The name Maude Sanders, rings bells across Peoria, but why?
During a time when segregation was heavy, Dr. Sanders was the very first black female doctor in the river city.
“She was told many times that there were no “black beds” available,” said her daughter Carol Caldwell-Graham. “Shes had patients to die because they couldn’t get in to get the treatment they needed.”
Her healing hands were sought after by many.
“They would be sitting outside, her office would be full and patients would be sitting outside waiting to get in to her,” said Graham.
Her compassionate and genuine heart is what kept her office slammed.
“My mother did not retire until she was 90 years old because she was afraid that her people wouldnt get the care that she would give,” said Graham.
So of course, its no surprise she’s getting a school named after her.

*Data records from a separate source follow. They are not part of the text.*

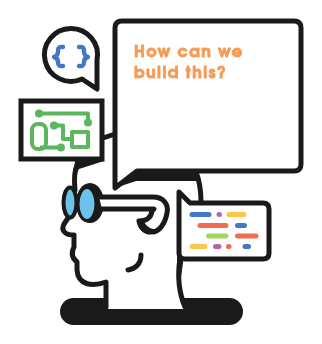
<!DOCTYPE html>
<html lang="en">
<head>
<meta charset="utf-8">
<title>How can we build this?</title>
<style>
:root{--ink:#1a1a1a;--paper:#fff;--orange:#f79a55;--blue:#4477c4;--sky:#6cc3ea;--green:#5ab75c;--lime:#a4d65e;--amber:#fdc64b;--coral:#f26d4f;--violet:#b565b0}
html,body{margin:0;background:var(--paper);overflow:hidden}
svg{display:block;width:322px;height:344px}
.outline{fill:var(--paper);stroke:var(--ink);stroke-width:5;stroke-linejoin:round;stroke-linecap:round}
.line{fill:none;stroke:var(--ink);stroke-width:5;stroke-linejoin:round;stroke-linecap:round}
.solid{fill:var(--ink)}
.question{font:700 16px "TeX Gyre Adventor",sans-serif;fill:var(--orange);stroke:var(--orange);stroke-width:.9;stroke-linejoin:round}
.braces{fill:none;stroke:var(--blue);stroke-width:4.4;stroke-linecap:round;stroke-linejoin:round}
.circuit{fill:none;stroke:var(--green);stroke-width:4;stroke-linejoin:round}
.nodes{fill:var(--green)}
.code{fill:none;stroke-width:5;stroke-linecap:round}
.blue{stroke:var(--blue)}.amber{stroke:var(--amber)}.coral{stroke:var(--coral)}.lime{stroke:var(--lime)}.violet{stroke:var(--violet)}
</style>
</head>
<body>
<svg viewBox="0 0 322 344" role="img" aria-label="Head in glasses thinking about code, circuits and a question">
  <rect class="solid" x="60" y="298" width="183" height="27" rx="13.5"/>

  <g id="head">
    <path fill="var(--paper)" d="M75 188V166L116 134L196 168C203 185 202 198 198 212L180 262C178 280 181 295 187 309H108V281C94 287 78 285 77 272V262C72 258 72 254 74 249V235C66 235 61 231 64 224L72 209Z"/>
    <path class="line" d="M75 190C74 180 74 172 77 165M103 138L115 134M72 212L64 224C61 230 64 235 74 235V247C71 253 72 258 77 262V270C78 285 92 287 106 282V307"/>
    <path class="line" d="M196 172C200 182 201 191 201 202M180 258C177 278 179 293 185 307"/>
    <path class="solid" d="M177 256H184L181 277H177ZM75 160H104V161L79 169L74 178Z"/>
    <path class="line" d="M141 255C141 264 135 269 128 270"/>
  </g>

  <g id="glasses">
    <ellipse cx="70" cy="202.500" rx="6.500" ry="15" fill="var(--sky)" stroke="var(--ink)" stroke-width="4"/>
    <ellipse class="solid" cx="90" cy="203" rx="14" ry="20"/>
    <ellipse cx="87" cy="204" rx="9" ry="16.500" fill="var(--sky)" stroke="var(--ink)" stroke-width="3"/>
    <path class="outline" d="M99 197H153C163 197 169 204 167 213C165 224 159 232 152 232C145 233 140 227 139 221C146 221 151 218 152 211L154 209H102"/>
    <path class="solid" d="M137 219C138 229 143 234 150 234C155 234 159 232 161 228C153 231 146 228 143 219Z"/>
  </g>

  <g id="question-bubble">
    <path class="solid" d="M118 187L136 169H197L200 181H136Z"/>
    <path class="outline" d="M115 188V28Q115 21 122 21H294Q301 21 301 28V164Q301 171 294 171H137Z"/>
    <text class="question"><tspan x="134" y="57" textLength="108">How can we</tspan><tspan x="134" y="78" textLength="92">build this?</tspan></text>
  </g>

  <g id="braces-bubble">
    <path class="outline" d="M97 89V60A26.500 26.500 0 1 0 82 79Z"/>
    <path class="braces" d="M63 47Q58 46 58 51Q58 56 54 57Q58 58 58 62Q58 67 63 66M79 47Q84 46 84 51Q84 56 88 57Q84 58 84 62Q84 67 79 66"/>
  </g>

  <g id="circuit-board">
    <rect class="outline" x="21" y="101" width="81" height="58" stroke-linejoin="miter" style="stroke-linejoin:miter"/>
    <g class="circuit">
      <path d="M39 113.500H88V122M54 125.500H63V139H71M61 147.500H40"/>
      <rect x="32" y="124" width="14" height="25" rx="6"/>
      <rect x="72" y="132" width="16" height="15"/>
    </g>
    <g class="nodes">
      <circle cx="39" cy="113.500" r="4"/><circle cx="88" cy="122.500" r="4"/><circle cx="54" cy="125.500" r="4"/><circle cx="61" cy="147.500" r="4"/>
    </g>
  </g>

  <g id="code-bubble">
    <path class="outline" d="M179 192L190 203H263Q269 203 269 209V253Q269 259 263 259H185Q179 259 179 253Z"/>
    <g class="code">
      <path class="blue" d="M192 214.500H209M237.500 225.500H244.500M245 246.500H248.500"/>
      <path class="violet" d="M219 214.500H219.500M215.500 246.500H219"/>
      <path class="amber" d="M229 214.500H244M192 246.500H205"/>
      <path class="coral" d="M200 225.500H226M237.500 236H256M228.500 246.500H229"/>
      <path class="lime" d="M208.500 236H226"/>
    </g>
  </g>
</svg>
</body>
</html>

This joins the endless list of her accolades, including being named in the encyclopedia of African-American women.
“I think she’s deserving of a school, a street whatever they can find to name after her, because her legacy needs to be carried on,” said Dorthy Lamon.
Dorthy Lamon was one of Dr. Sanders’ very first patients.
Lamon said, “If you couldn’t get to her office she would come to your house and very few doctors made house visits.”
Soon when you drive down Forrest Hill you’ll see the name of a Peoria legend who didn’t talk the talk, but walked the walk.
“She’s a the true example, she lived the Hippocratic oath,” said Graham.